But definitely the measuring stick for me is land protected. Right now we have two-thirds of the land protected [from logging and other development] in order to ensure survival of the gene pool. One third to go.
When you were 17, Time magazine honoured you as one of the 60 “heroes of the planet.” It must be different going out to thump the tub now as a 29-year-old guy.
Being a kid opens up a lot of doors you otherwise couldn’t. If an adult treats you poorly it looks bad, so they kind of have to listen to you. Now they can tell me to shut up with no fear of blowback—and they do! [Laughs] But I’m still young enough that kids can relate to me. The story has changed from a kid trying to save an endangered bear to a group of concerned citizens who have grown up with this issue.
You’ve been working on a movie. Is it The Simon Jackson Story?
No, an animated feature: kind of The Lion King meets The Ugly Duckling. No preaching. International distribution and big-name voices behind it. People will know it’s a real bear in a real part of the world, and a portion of the ticket invests in the communities along the coast.

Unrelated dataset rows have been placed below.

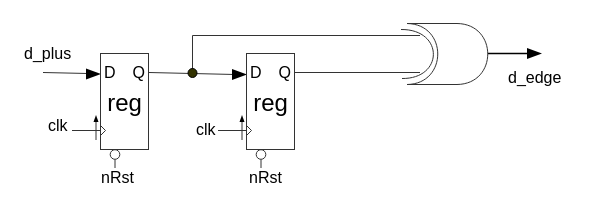
<!DOCTYPE html>
<html lang="en">
<head>
<meta charset="utf-8">
<title>Edge detector circuit</title>
<style>
:root { --ink: #000; --wire: #333; --paper: #fff; --node: #333300; }
* { box-sizing: border-box; }
html, body { margin: 0; background: var(--paper); overflow: hidden; }
.diagram {
  position: relative; width: 601px; height: 212px; overflow: hidden;
  background: var(--paper); color: var(--ink);
  font: 16px/18px "Liberation Sans", Arial, sans-serif;
}
.wiring { position: absolute; inset: 0; display: block; fill: none; stroke: var(--wire); stroke-width: 1; }
.solid { fill: var(--ink); stroke: none; }
.junction { fill: var(--node); stroke: var(--ink); }
.register {
  position: absolute; top: 53px; width: 49px; height: 97px;
  padding: 10px 3px 0; border: 1px solid var(--wire);
}
.register-1 { left: 100px; }
.register-2 { left: 246px; }
.ports { display: flex; justify-content: space-between; }
.name { margin-top: 7px; font-size: 24px; line-height: 27px; text-align: center; }
.label { position: absolute; white-space: nowrap; }
.input { left: 24px; top: 45px; }
.output { left: 508px; top: 69px; }
.clock-1 { left: 48px; top: 117px; }
.clock-2 { left: 196px; top: 121px; }
.reset-1 { left: 101px; top: 169px; }
.reset-2 { left: 249px; top: 169px; }
</style>
</head>
<body>
<main class="diagram">
  <svg class="wiring" width="601" height="212" viewBox="0 0 601 212" aria-hidden="true">
    <defs>
      <g id="register-pins">
        <path d="M0 125.5l5 5-5 5M-4.5 140V121M14.5 159.500V168"/>
        <polygon class="solid" points="-4.500,115 -2,122 -7,122"/>
        <circle cx="14.500" cy="154.500" r="4.800"/>
      </g>
      <polygon id="arrowhead" class="solid" points="0,0 -15,-5.500 -15,5.500"/>
    </defs>
    <g class="wires">
      <path d="M43 72.500L88 73.500M149 72.500L235 74.500M192.500 73V35.500H420M295 72.500H420"/>
      <path d="M72 130.500H100M218 130.500H246"/>
      <path d="M488 53.500H528" stroke="#000" stroke-width="1.600"/>
    </g>
    <use href="#arrowhead" x="101" y="74"/>
    <use href="#arrowhead" x="247" y="74.500"/>
    <use href="#arrowhead" x="542" y="53.500"/>
    <circle class="junction" cx="192.500" cy="73" r="4.500"/>
    <use href="#register-pins" x="100.500"/>
    <use href="#register-pins" x="246.500"/>
    <g class="xor-gate">
      <path d="M401 29.500C444 29 444 79 402 78.500"/>
      <path d="M407 23.500H457C498 24 498 84 457 84.500H407C448 84 448 24 407 23.500Z"/>
    </g>
  </svg>

  <section class="register register-1">
    <div class="ports"><span>D</span><span>Q</span></div>
    <div class="name">reg</div>
  </section>
  <section class="register register-2">
    <div class="ports"><span>D</span><span>Q</span></div>
    <div class="name">reg</div>
  </section>

  <span class="label input">d_plus</span>
  <span class="label output">d_edge</span>
  <span class="label clock-1">clk</span>
  <span class="label clock-2">clk</span>
  <span class="label reset-1">nRst</span>
  <span class="label reset-2">nRst</span>
</main>
</body>
</html>
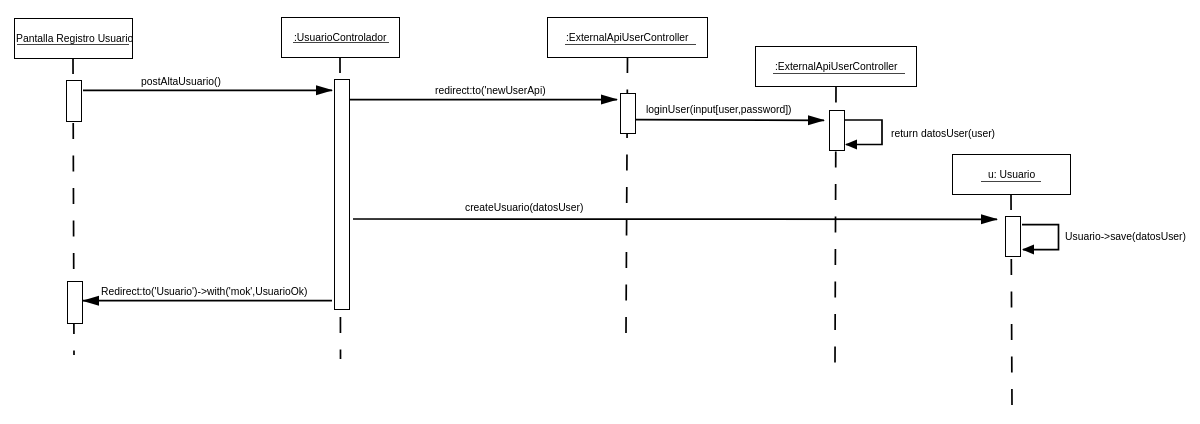
<!DOCTYPE html>
<html lang="es">
<head>
<meta charset="utf-8">
<title>Diagrama de secuencia: registro de usuario</title>
<style>
  :root {
    --paper: #fff;
    --ink: #000;
    --underline: #444;
  }
  * { box-sizing: border-box; }
  body { margin: 0; background: var(--paper); }
  .diagram {
    position: relative;
    width: 1200px;
    height: 424px;
    overflow: hidden;
    background: var(--paper);
    color: var(--ink);
    font: 10.35px/12px "Liberation Sans", Arial, sans-serif;
    white-space: nowrap;
  }
  .connectors { position: absolute; inset: 0; }
  .lifelines { stroke: var(--ink); stroke-width: 1.7; stroke-dasharray: 16 16.5; }
  .messages { fill: none; stroke: var(--ink); stroke-width: 1.7; }
  .arrowhead { fill: var(--ink); }

  .participant, .activation {
    position: absolute;
    left: var(--x);
    top: var(--y);
    border: 1.7px solid var(--ink);
    background: var(--paper);
  }
  .participant { width: var(--w, 119px); height: 41px; }
  .activation { width: 16px; height: var(--h, 42px); }

  .name, .message {
    position: absolute;
    left: var(--x);
    top: var(--y);
    margin: 0;
    font-size: inherit;
    font-weight: 400;
  }
  .name-rule {
    position: absolute;
    left: var(--x);
    top: var(--y);
    width: var(--w);
    height: 1px;
    background: var(--underline);
  }
</style>
</head>
<body>
<main class="diagram">
  <svg class="connectors" width="1200" height="424" viewBox="0 0 1200 424" aria-hidden="true">
    <defs>
      <marker id="arrow" class="arrowhead" markerUnits="userSpaceOnUse" markerWidth="17" markerHeight="12" refX="16" refY="6" orient="auto">
        <path d="M0 1L17 6L0 11Z" stroke="none"/>
      </marker>
      <marker id="arrow-short" class="arrowhead" markerUnits="userSpaceOnUse" markerWidth="12" markerHeight="12" refX="11" refY="6" orient="auto">
        <path d="M0 1L12 6L0 11Z" stroke="none"/>
      </marker>
    </defs>
    <g class="lifelines">
      <line x1="73" y1="58" x2="74" y2="355"/>
      <line x1="340" y1="57" x2="340.5" y2="359"/>
      <line x1="627.5" y1="57" x2="626" y2="333"/>
      <line x1="836" y1="86.5" x2="835" y2="363"/>
      <line x1="1011" y1="194" x2="1012" y2="406"/>
    </g>
    <g class="messages">
      <path d="M83 90.3H332" marker-end="url(#arrow)"/>
      <path d="M349 99.6H617" marker-end="url(#arrow)"/>
      <path d="M635 119.7L824 120.3" marker-end="url(#arrow)"/>
      <path d="M353 219L997 219.3" marker-end="url(#arrow)"/>
      <path d="M332 300.7H83" marker-end="url(#arrow)"/>
      <path d="M844 120H882V144.5H846" marker-end="url(#arrow-short)"/>
      <path d="M1022 224.6H1058.5V249.6H1023" marker-end="url(#arrow-short)"/>
    </g>
  </svg>

  <div class="participant" style="--x:14px;--y:18px"></div>
  <h2 class="name" style="--x:16px;--y:33px">Pantalla Registro Usuario</h2>
  <span class="name-rule" style="--x:17px;--y:44px;--w:112px"></span>

  <div class="participant" style="--x:281px;--y:17px"></div>
  <h2 class="name" style="--x:294px;--y:32px">:UsuarioControlador</h2>
  <span class="name-rule" style="--x:293px;--y:42px;--w:96px"></span>

  <div class="participant" style="--x:547px;--y:17px;--w:161px"></div>
  <h2 class="name" style="--x:566px;--y:32px">:ExternalApiUserController</h2>
  <span class="name-rule" style="--x:565px;--y:44px;--w:131px"></span>

  <div class="participant" style="--x:755px;--y:46px;--w:162px"></div>
  <h2 class="name" style="--x:775px;--y:61px">:ExternalApiUserController</h2>
  <span class="name-rule" style="--x:773px;--y:73px;--w:132px"></span>

  <div class="participant" style="--x:952px;--y:154px"></div>
  <h2 class="name" style="--x:988px;--y:169px">u: Usuario</h2>
  <span class="name-rule" style="--x:981px;--y:181px;--w:60px"></span>

  <div class="activation" style="--x:66px;--y:80px"></div>
  <div class="activation" style="--x:67px;--y:281px;--h:43px"></div>
  <div class="activation" style="--x:334px;--y:79px;--h:231px"></div>
  <div class="activation" style="--x:620px;--y:93px;--h:41px"></div>
  <div class="activation" style="--x:829px;--y:110px;--h:41px"></div>
  <div class="activation" style="--x:1005px;--y:216px;--h:41px"></div>

  <p class="message" style="--x:141px;--y:76px">postAltaUsuario()</p>
  <p class="message" style="--x:435px;--y:85px">redirect:to('newUserApi)</p>
  <p class="message" style="--x:646px;--y:104px">loginUser(input[user,password])</p>
  <p class="message" style="--x:891px;--y:128px">return datosUser(user)</p>
  <p class="message" style="--x:465px;--y:202px">createUsuario(datosUser)</p>
  <p class="message" style="--x:1065px;--y:231px">Usuario-&gt;save(datosUser)</p>
  <p class="message" style="--x:101px;--y:286px">Redirect:to('Usuario')-&gt;with('mok',UsuarioOk)</p>
</main>
</body>
</html>
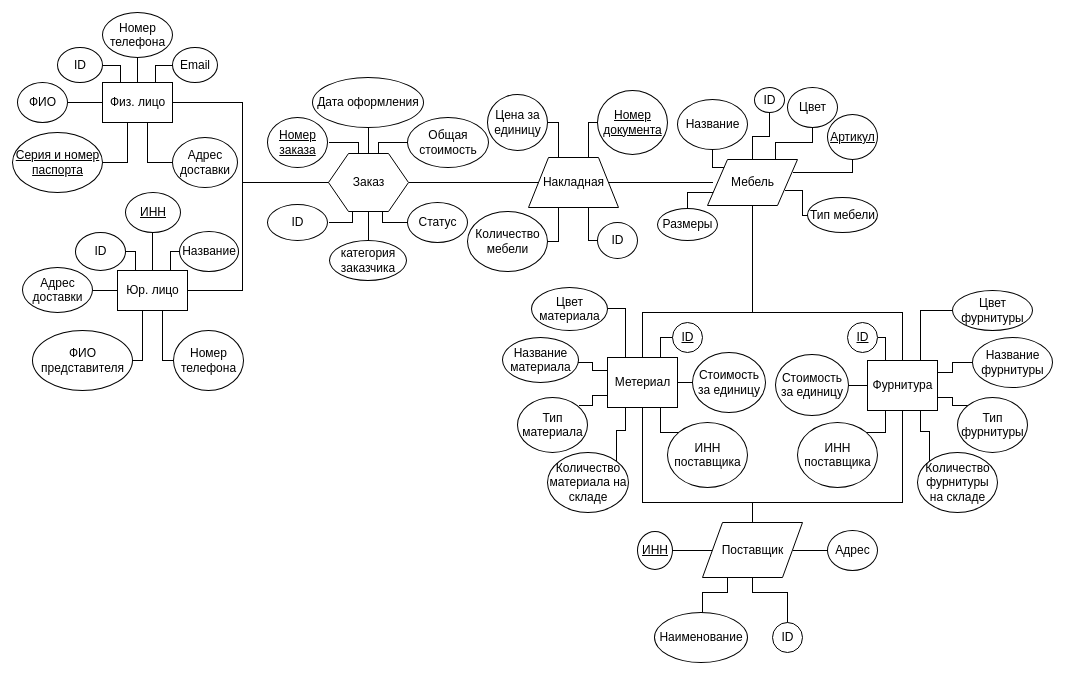
<!DOCTYPE html>
<html lang="ru">
<head>
<meta charset="utf-8">
<title>ER-диаграмма: заказы мебели</title>
<style>
:root { --ink: #000; --paper: #fff; }
* { box-sizing: border-box; }
html, body { margin: 0; background: var(--paper); }
.diagram {
  position: relative; width: 1065px; height: 675px; overflow: hidden;
  background: var(--paper); color: var(--ink);
  font: 12px/14.4px "Liberation Sans", Arial, sans-serif;
}
.links { position: absolute; left: 0; top: 0; display: block; }
.links g { stroke: var(--ink); stroke-width: 1; shape-rendering: crispEdges; }
.links .connectors { fill: none; }
.links .shapes { fill: var(--paper); shape-rendering: auto; }
.attribute, .entity {
  position: absolute; left: var(--x); top: var(--y); width: var(--w); height: var(--h);
  display: flex; align-items: center; justify-content: center;
  text-align: center; white-space: nowrap;
}
.attribute { border: 1px solid var(--ink); border-radius: 50%; background: var(--paper); }
.key { text-decoration: underline; }
.box { border: 1px solid var(--ink); background: var(--paper); }
</style>
</head>
<body>
<main class="diagram">
  <svg class="links" width="1065" height="675" viewBox="0 0 1065 675" aria-hidden="true">
    <g class="connectors" transform="translate(.5 .5)">
      <!-- Физ. лицо -->
      <path d="M137 57V82M102 65H120V82M172 65H155V82M67 102H102M102 162H127V122M172 162H147V122"/>
      <!-- Юр. лицо -->
      <path d="M152 232V270M125 251H135V270M180 251H170V270M92 290H117M132 360H142V310M174 360H162V310"/>
      <!-- Заказчики и заказ -->
      <path d="M172 102H242V290H187M242 182H328M408 182H538M608 182H712"/>
      <!-- Заказ -->
      <path d="M368 127V153M328 142H358V153M408 142H378V153M328 222H352V211M408 222H382V211M368 211V240"/>
      <!-- Накладная -->
      <path d="M547 122H558V157M598 122H588V157M547 241H558V207M598 240H588V207"/>
      <!-- Мебель -->
      <path d="M712 149V167H724M769 112V136H752V159M812 127V142H775V159M852 159V172H792M784 190H802V215H808M687 208V192H714"/>
      <!-- Мебель, материал, фурнитура, поставщик -->
      <path d="M752 205V312M642 357V312H902V360M642 407V502H902V410M752 502V522"/>
      <!-- Материал -->
      <path d="M607 308H625V357M577 362H592V370H607M578 405H592V395H607M616 461V430H625V407M672 337H660V357M677 382H692M660 407V432H680"/>
      <!-- Фурнитура -->
      <path d="M952 310H920V360M972 362H952V372H937M967 405H952V397H937M929 461V431H920V410M877 337H885V360M848 385H867M885 410V432H865"/>
      <!-- Поставщик -->
      <path d="M672 550H712M792 550H827M702 612V592H727V577M787 622V592H752V577"/>
    </g>
    <g class="shapes" transform="translate(.5 .5)">
      <polygon points="348,153 388,153 408,182 388,211 348,211 328,182"/>
      <polygon points="548,157 598,157 618,207 528,207"/>
      <polygon points="727,159 797,159 777,205 707,205"/>
      <polygon points="722,522 802,522 782,577 702,577"/>
    </g>
  </svg>

  <!-- Физ. лицо -->
  <div class="entity box" style="--x:102px;--y:82px;--w:71px;--h:41px">Физ. лицо</div>
  <div class="attribute" style="--x:102px;--y:12px;--w:71px;--h:46px">Номер<br>телефона</div>
  <div class="attribute" style="--x:57px;--y:47px;--w:46px;--h:36px">ID</div>
  <div class="attribute" style="--x:172px;--y:47px;--w:46px;--h:36px">Email</div>
  <div class="attribute" style="--x:17px;--y:82px;--w:51px;--h:41px">ФИО</div>
  <div class="attribute key" style="--x:12px;--y:132px;--w:91px;--h:61px">Серия и номер<br>паспорта</div>
  <div class="attribute" style="--x:172px;--y:137px;--w:66px;--h:51px">Адрес<br>доставки</div>

  <!-- Юр. лицо -->
  <div class="entity box" style="--x:117px;--y:270px;--w:71px;--h:41px">Юр. лицо</div>
  <div class="attribute key" style="--x:125px;--y:192px;--w:56px;--h:41px">ИНН</div>
  <div class="attribute" style="--x:75px;--y:232px;--w:51px;--h:39px">ID</div>
  <div class="attribute" style="--x:179px;--y:231px;--w:60px;--h:41px">Название</div>
  <div class="attribute" style="--x:22px;--y:267px;--w:71px;--h:46px">Адрес<br>доставки</div>
  <div class="attribute" style="--x:32px;--y:330px;--w:101px;--h:61px">ФИО<br>представителя</div>
  <div class="attribute" style="--x:173px;--y:330px;--w:71px;--h:61px">Номер<br>телефона</div>

  <!-- Заказ -->
  <div class="entity" style="--x:328px;--y:153px;--w:81px;--h:59px">Заказ</div>
  <div class="attribute" style="--x:312px;--y:77px;--w:112px;--h:51px">Дата оформления</div>
  <div class="attribute key" style="--x:267px;--y:117px;--w:61px;--h:51px">Номер<br>заказа</div>
  <div class="attribute" style="--x:407px;--y:117px;--w:82px;--h:51px">Общая<br>стоимость</div>
  <div class="attribute" style="--x:267px;--y:204px;--w:61px;--h:37px">ID</div>
  <div class="attribute" style="--x:407px;--y:202px;--w:61px;--h:41px">Статус</div>
  <div class="attribute" style="--x:329px;--y:240px;--w:78px;--h:41px">категория<br>заказчика</div>

  <!-- Накладная -->
  <div class="entity" style="--x:528px;--y:157px;--w:91px;--h:51px">Накладная</div>
  <div class="attribute" style="--x:487px;--y:94px;--w:61px;--h:57px">Цена за<br>единицу</div>
  <div class="attribute key" style="--x:597px;--y:90px;--w:71px;--h:65px">Номер<br>документа</div>
  <div class="attribute" style="--x:467px;--y:211px;--w:81px;--h:61px">Количество<br>мебели</div>
  <div class="attribute" style="--x:597px;--y:222px;--w:41px;--h:37px">ID</div>

  <!-- Мебель -->
  <div class="entity" style="--x:707px;--y:159px;--w:91px;--h:47px">Мебель</div>
  <div class="attribute" style="--x:677px;--y:99px;--w:71px;--h:51px">Название</div>
  <div class="attribute" style="--x:754px;--y:87px;--w:31px;--h:26px">ID</div>
  <div class="attribute" style="--x:787px;--y:87px;--w:51px;--h:41px">Цвет</div>
  <div class="attribute key" style="--x:827px;--y:114px;--w:51px;--h:46px">Артикул</div>
  <div class="attribute" style="--x:807px;--y:197px;--w:71px;--h:36px">Тип мебели</div>
  <div class="attribute" style="--x:657px;--y:208px;--w:61px;--h:33px">Размеры</div>

  <!-- Материал -->
  <div class="entity box" style="--x:607px;--y:357px;--w:71px;--h:51px">Метериал</div>
  <div class="attribute" style="--x:531px;--y:287px;--w:77px;--h:44px">Цвет<br>материала</div>
  <div class="attribute" style="--x:502px;--y:337px;--w:77px;--h:46px">Название<br>материала</div>
  <div class="attribute" style="--x:517px;--y:397px;--w:71px;--h:56px">Тип<br>материала</div>
  <div class="attribute" style="--x:547px;--y:452px;--w:82px;--h:61px">Количество<br>материала на<br>складе</div>
  <div class="attribute key" style="--x:672px;--y:322px;--w:31px;--h:31px">ID</div>
  <div class="attribute" style="--x:692px;--y:352px;--w:74px;--h:61px">Стоимость<br>за единицу</div>
  <div class="attribute" style="--x:667px;--y:422px;--w:81px;--h:66px">ИНН<br>поставщика</div>

  <!-- Фурнитура -->
  <div class="entity box" style="--x:867px;--y:360px;--w:71px;--h:51px">Фурнитура</div>
  <div class="attribute key" style="--x:847px;--y:322px;--w:31px;--h:31px">ID</div>
  <div class="attribute" style="--x:775px;--y:354px;--w:74px;--h:62px">Стоимость<br>за единицу</div>
  <div class="attribute" style="--x:797px;--y:422px;--w:81px;--h:66px">ИНН<br>поставщика</div>
  <div class="attribute" style="--x:952px;--y:290px;--w:81px;--h:41px">Цвет<br>фурнитуры</div>
  <div class="attribute" style="--x:972px;--y:337px;--w:81px;--h:51px">Название<br>фурнитуры</div>
  <div class="attribute" style="--x:957px;--y:397px;--w:71px;--h:56px">Тип<br>фурнитуры</div>
  <div class="attribute" style="--x:917px;--y:452px;--w:81px;--h:61px">Количество<br>фурнитуры<br>на складе</div>

  <!-- Поставщик -->
  <div class="entity" style="--x:702px;--y:522px;--w:101px;--h:56px">Поставщик</div>
  <div class="attribute key" style="--x:637px;--y:531px;--w:36px;--h:39px">ИНН</div>
  <div class="attribute" style="--x:827px;--y:530px;--w:51px;--h:41px">Адрес</div>
  <div class="attribute" style="--x:654px;--y:612px;--w:94px;--h:51px">Наименование</div>
  <div class="attribute" style="--x:772px;--y:622px;--w:31px;--h:31px">ID</div>
</main>
</body>
</html>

What about your own evolution? Has this been a project for you personally?
I’m still a shy kid underneath—people find that hard to believe! [Note: Jackson is talking, as always, at warp speed.] In the beginning I had two options: I could go inward, or get over my fear of talking in public and get done what I wanted for the bears. I tell kids, “Find that thing that you’re passionate about, and that will help you forget your fear.”
This interview is part of our Top 30 under 30 feature.